If you have not joined the Fairbanks North Star Borough Park and Recreation’s Winter Trails Challenge, now is the time. Days are longer, temperatures are warming. This challenge offers a perfect excuse to get outside.
“The Trails Challenge is such an amazing program,” said Sarah McConnell, a retiree who gave it a try for the first time this season. “After all these years, I’m getting to know new trails through the challenge, and getting out.”
The challenge began in December 2020 and continues through April 2021. It’s an all-ages, all-abilities outdoor scavenger hunt.
“Every season, we do a challenge with different trails, or at least different locations if we use the same trails,” said Bryant Wright, trail coordinator. “Signs are in a different location every time, so you really don’t know where it is.”
Even experienced outdoors people, familiar with local trails, need to keep their eyes peeled to find the markers, he said.
The Trails Challenge has proven to be fun and challenging. The markers are posted on a variety of trails. Wright tries to strike a balance of easy-to-reach trails and those that are harder.
“There are 20 signs this year,” he said.
A list of the signs is on the Fairbanks North Star Borough Parks and Recreation website. The department also publishes a newsletter called FLIP — Fairbanks Loves Its Parks — that comes out once a month.
This is follow-up to the Summer Trails Challenge, which was extremely popular.
“I think there were over 700 people registered,” Wright said. He thinks 435 people completed the full challenge.
“We counted up over 5,000 visits to trails from this program,” he said.
The department also offers a Junior Trailblazer class for those under the age of 10. Participants who find at least five signs can win the Junior Trailblazer Award. Adults who find at least 10 signs can also win prizes from local sponsors.
Participants are encouraged to take selfies and share those photos on social media with the hashtag #FNSBTrails” or email the photo to Parks@fnsb.us.
“Generally, the feedback has been, ‘we want more trails,’ “ he said. “So that’s what we have done.”
“At first, we didn’t anticipate this many people doing it,” Wright said. “It’s a lot.
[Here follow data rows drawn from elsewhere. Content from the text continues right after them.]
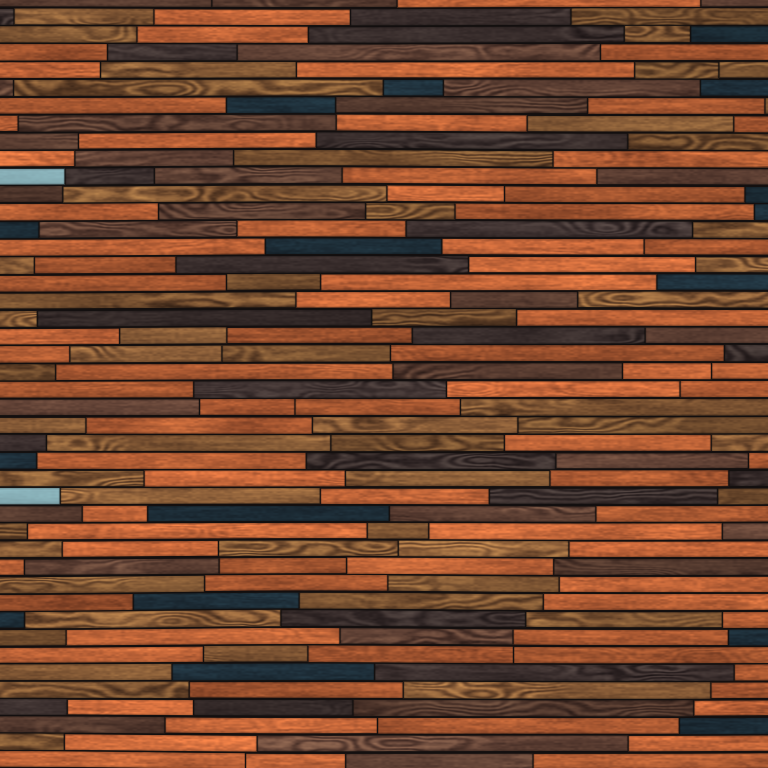
Write a Shadertoy shader that draws this texture.

```glsl
const float ROWS = 43.4;          // plank rows over the canvas height
const float PLANK_LENGTH = 0.28;  // mean plank length
const float JOINT_JITTER = 0.84;  // irregularity of plank lengths
const float ACCENT_EVERY = 18.0;  // rows between pale accent planks
const float ACCENT_ROW = 15.0;
const float FIBRE_CONTRAST = 0.30;
const float SPECKLE_CONTRAST = 0.16;

const vec3 ORANGE = vec3(0.70, 0.365, 0.205);
const vec3 TAN = vec3(0.48, 0.325, 0.195);
const vec3 WALNUT = vec3(0.345, 0.235, 0.19);
const vec3 UMBER = vec3(0.225, 0.18, 0.175);
const vec3 NAVY = vec3(0.115, 0.18, 0.22);
const vec3 PALE_BLUE = vec3(0.52, 0.67, 0.70);
const vec3 GAP = vec3(0.075, 0.06, 0.058);

float hash(vec2 p) {
    vec3 q = fract(p.xyx * 0.1031);
    q += dot(q, q.yzx + 33.33);
    return fract((q.x + q.y) * q.z);
}

float noise(vec2 p) {
    vec2 i = floor(p), f = fract(p);
    f = f * f * (3.0 - 2.0 * f);
    return mix(mix(hash(i), hash(i + vec2(1, 0)), f.x),
               mix(hash(i + vec2(0, 1)), hash(i + vec2(1, 1)), f.x), f.y);
}

// Position of a butt joint, in mean plank lengths
float joint(float index, float row) {
    return index + JOINT_JITTER * (hash(vec2(index + 20.0, row + 71.0)) - 0.5);
}

// Stain colour chosen by area share; figure is the strength of the ring pattern
vec3 stain(float pick, out float figure) {
    figure = 0.06;
    if (pick < 0.37) return ORANGE;
    figure = 0.26;
    if (pick < 0.64) return TAN;
    if (pick < 0.77) return WALNUT;
    figure = 0.30;
    if (pick < 0.91) return UMBER;
    figure = 0.05;
    return NAVY;
}

// Brightness factor of the wood at q: x in canvas units, y in rows
float woodGrain(vec2 q, vec2 seed, float figure) {
    float bend = noise(q * vec2(13.0, 1.3) + seed);
    float wobble = noise(q * vec2(45.0, 2.5) + seed.yx);
    float rings = sin(6.2832 * (q.y * 1.4 + bend * 4.5 + wobble * 0.7));
    float figured = smoothstep(0.3, 0.75, noise(q * vec2(5.0, 0.6) + seed + 9.0));
    float fibre = 0.6 * noise(q * vec2(18.0, 6.0) + seed)
                + 0.4 * noise(q * vec2(55.0, 11.0) + seed.yx);
    float speckle = noise(q * vec2(190.0, 10.0) + seed);
    float cloud = noise(q * vec2(11.0, 0.8) + seed + 40.0);
    return 1.0 + figure * figured * rings
         + FIBRE_CONTRAST * (fibre - 0.5)
         + SPECKLE_CONTRAST * (speckle - 0.5)
         + 0.24 * (cloud - 0.5);
}

void mainImage(out vec4 fragColor, in vec2 fragCoord) {
    vec2 p = fragCoord / iResolution.y;
    float pixel = 1.0 / iResolution.y;

    // Rows, slightly uneven along their length
    float y = p.y * ROWS + 0.16 * noise(p * vec2(2.5, 5.0));
    float row = floor(y), v = y - row;

    // Plank within the row
    float shift = hash(vec2(row, 5.0));
    float u = p.x / PLANK_LENGTH + shift;
    float index = floor(u);
    if (u < joint(index, row)) index -= 1.0;
    else if (u > joint(index + 1.0, row)) index += 1.0;
    float start = joint(index, row), end = joint(index + 1.0, row);
    vec2 id = vec2(index + 11.0, row + 3.0);
    vec2 seed = 90.0 * vec2(hash(id + 31.0), hash(id + 57.0));

    // Stain, with a small shift of tone for each plank
    float figure;
    float pick = fract(index * 0.618034 + row * 0.326238 + 0.45 * hash(id));
    vec3 base = stain(pick, figure);
    float grainAmount = 1.0;
    bool accent = mod(row, ACCENT_EVERY) == ACCENT_ROW && start <= shift && end > shift;
    if (accent) {
        base = PALE_BLUE;
        figure = 0.0;
        grainAmount = 0.2;
    }
    float tone = accent ? 1.0 : mix(0.86, 1.13, hash(id + 83.0));
    float grain = woodGrain(vec2(p.x, y), seed, figure);
    vec3 color = base * tone * mix(1.0, grain, grainAmount);
    float warmth = (grain - 1.0) * grainAmount;
    color *= 1.0 + warmth * vec3(0.0, 0.12, 0.05);

    // Edges: each plank sits a little differently in its row
    float along = (u - start) / (end - start) - 0.5;
    float low = 0.03 + 0.06 * hash(id + 13.0) + 0.03 * along * (hash(id + 17.0) - 0.5);
    float high = 0.97 - 0.05 * hash(id + 19.0);
    float below = (v - low) / ROWS;
    float above = (high - v) / ROWS;
    float ends = min(u - start, end - u) * PLANK_LENGTH - 0.0007;
    float inside = min(min(below, above), ends);

    // Worn upper edge, shaded rim and dark gap
    float rim = smoothstep(0.0, 0.0035, above) * smoothstep(0.0, 0.003, below);
    color *= mix(0.82, 1.0, rim) * mix(0.97, 1.05, v);
    color += 0.035 * smoothstep(0.0025, 0.0, abs(above - 0.0022)) * base;
    color *= mix(0.75, 1.0, smoothstep(0.0, 0.002, ends));
    color = mix(GAP, color, smoothstep(-0.6 * pixel, 0.6 * pixel, inside));

    fragColor = vec4(clamp(color, 0.0, 1.0), 1.0);
}
```
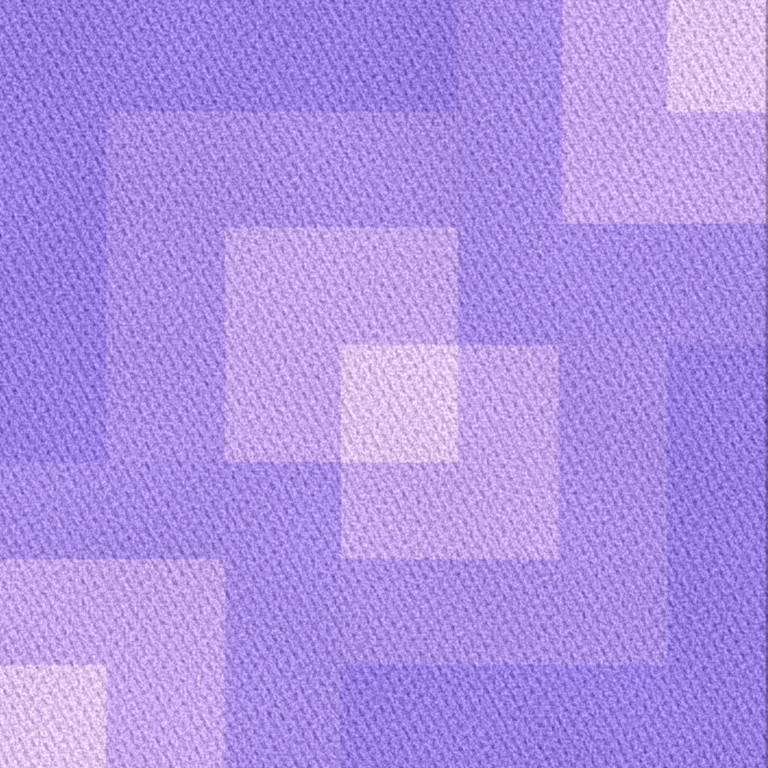
A Shadertoy shader for this background:

```glsl
// Lilac twill cloth with nested translucent squares stepping along both diagonals.
#define RIB_COUNT 76.0
#define STITCH_COUNT 54.0
#define GRAIN_SCALE 235.0
#define GROOVE_DEPTH 0.13
#define GRAIN_DEPTH 0.19
#define EDGE_SOFTNESS 0.0016
#define VIOLET vec3(0.595, 0.495, 0.885)
#define LAVENDER vec3(0.665, 0.555, 0.900)
#define LILAC vec3(0.765, 0.640, 0.920)
#define PALE_PINK vec3(0.865, 0.755, 0.935)

const float TAU = 6.2831853;

// Band borders, counted from the left and from the top
const float COLUMN_CUTS[6] = float[6](0.138, 0.293, 0.444, 0.596, 0.727, 0.869);
const float ROW_CUTS[6] = float[6](0.146, 0.296, 0.449, 0.602, 0.728, 0.866);

vec2 gradient(vec2 cell) {
    float angle = TAU * fract(sin(dot(cell, vec2(127.1, 311.7))) * 43758.5);
    return vec2(cos(angle), sin(angle));
}

float gradientNoise(vec2 p) {
    vec2 i = floor(p), f = p - i;
    vec2 u = f * f * f * (f * (f * 6.0 - 15.0) + 10.0);
    vec2 e = vec2(0.0, 1.0);
    float low = mix(dot(gradient(i), f), dot(gradient(i + e.yx), f - e.yx), u.x);
    float high = mix(dot(gradient(i + e.xy), f - e.xy), dot(gradient(i + e.yy), f - e.yy), u.x);
    return mix(low, high, u.y);
}

// Soft-edged band index from 0 to 6 on each axis
vec2 bandIndex(vec2 p) {
    vec2 index = vec2(0.0);
    for (int k = 0; k < 6; k++) {
        vec2 cut = vec2(COLUMN_CUTS[k], ROW_CUTS[k]);
        // The upper right squares sit slightly off the grid
        if (k == 4 && p.y < 0.35) cut.x += 0.005;
        if (k == 1 && p.x > 0.65) cut.y -= 0.005;
        index += smoothstep(cut - EDGE_SOFTNESS, cut + EDGE_SOFTNESS, p);
    }
    return index;
}

// Number of overlapping layers, 0 to 3, built from four nested corners
float layerLevel(vec2 band) {
    vec2 inner = min(band, 3.0);
    vec2 outer = min(6.0 - band, 3.0);
    float topLeft = min(inner.x, inner.y);
    float bottomRight = min(outer.x, outer.y);
    float topRight = min(band.x - 3.0, 3.0 - band.y);
    float bottomLeft = min(3.0 - band.x, band.y - 3.0);
    // The outer corner squares start from a deeper tone
    topRight -= 0.2 * clamp(2.0 - topRight, 0.0, 1.0);
    bottomLeft -= 0.2 * clamp(2.0 - bottomLeft, 0.0, 1.0);
    vec2 middle = clamp(band - 2.0, 0.0, 1.0);
    vec2 beyond = clamp(band - 3.0, 0.0, 1.0);
    float left = mix(topLeft, mix(bottomLeft, bottomRight, middle.x), beyond.y);
    float right = mix(topRight, bottomRight, middle.y);
    return mix(left, right, beyond.x);
}

vec3 layerColor(float level) {
    vec3 color = mix(VIOLET, LAVENDER, clamp(level, 0.0, 1.0));
    color = mix(color, LILAC, clamp(level - 1.0, 0.0, 1.0));
    return mix(color, PALE_PINK, clamp(level - 2.0, 0.0, 1.0));
}

// Regular diagonal grooves, broken by slanted stitch rows, with fibre grain
float twill(vec2 uv) {
    float across = dot(uv, vec2(0.88, 0.475));
    float along = dot(uv, vec2(0.475, -0.88));
    float rib = across * RIB_COUNT + 0.16 * gradientNoise(uv * 40.0);
    float stitch = cos(TAU * (along * STITCH_COUNT + rib * 0.36));
    float groove = smoothstep(-0.1, 1.0, cos(TAU * rib)) * (0.65 + 0.35 * stitch);
    float grain = gradientNoise(vec2(across, along * 0.8) * GRAIN_SCALE);
    grain += 0.8 * gradientNoise(uv * GRAIN_SCALE * 1.5 + 31.4);
    return 0.028 - GROOVE_DEPTH * groove + GRAIN_DEPTH * grain;
}

void mainImage(out vec4 fragColor, in vec2 fragCoord) {
    vec2 uv = fragCoord / iResolution.xy;

    // Square layers
    vec3 color = layerColor(layerLevel(bandIndex(vec2(uv.x, 1.0 - uv.y))));

    // Woven surface and uneven dye
    color += twill(uv) + 0.025 * gradientNoise(uv * 6.0);

    // Thin shaded hem on the right
    color *= 1.0 - 0.3 * smoothstep(0.995, 0.999, uv.x);

    fragColor = vec4(clamp(color, 0.0, 1.0), 1.0);
}
```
We’re still counting up pictures. It’s nice to verify people made it and it’s really nice data to have.”
The trails that are closer to town and easier to reach get more visits, of course. The distant trails get fewer visits, but that is because they are more challenging.
“That’s not to say they’re not as important,” Wright said. The farthest marker is 11 miles from the trailhead.
The program encourages people to head outdoors and be active.
“One thing that is really great is the community that gets built around it,” Wright said. “At the beginning, we were answering tons and tons of phone calls, helping people navigate to trails. Now, a lot of that burden has been passed to the trail users. They tell each other how to do it.”
“Even though more and more people are doing it, my workload is a little lighter during the bulk of the challenge,” he said. “Because people are communicating and helping each other out. They’re finding new trail buddies. That’s been pretty cool.”
Questions? Contact Bryant Wright at firstname.lastname@example.org or 907 459-7401.
Reach columnist/community editor Kris Capps at email@example.com. Follow her on Twitter @FDNMKris.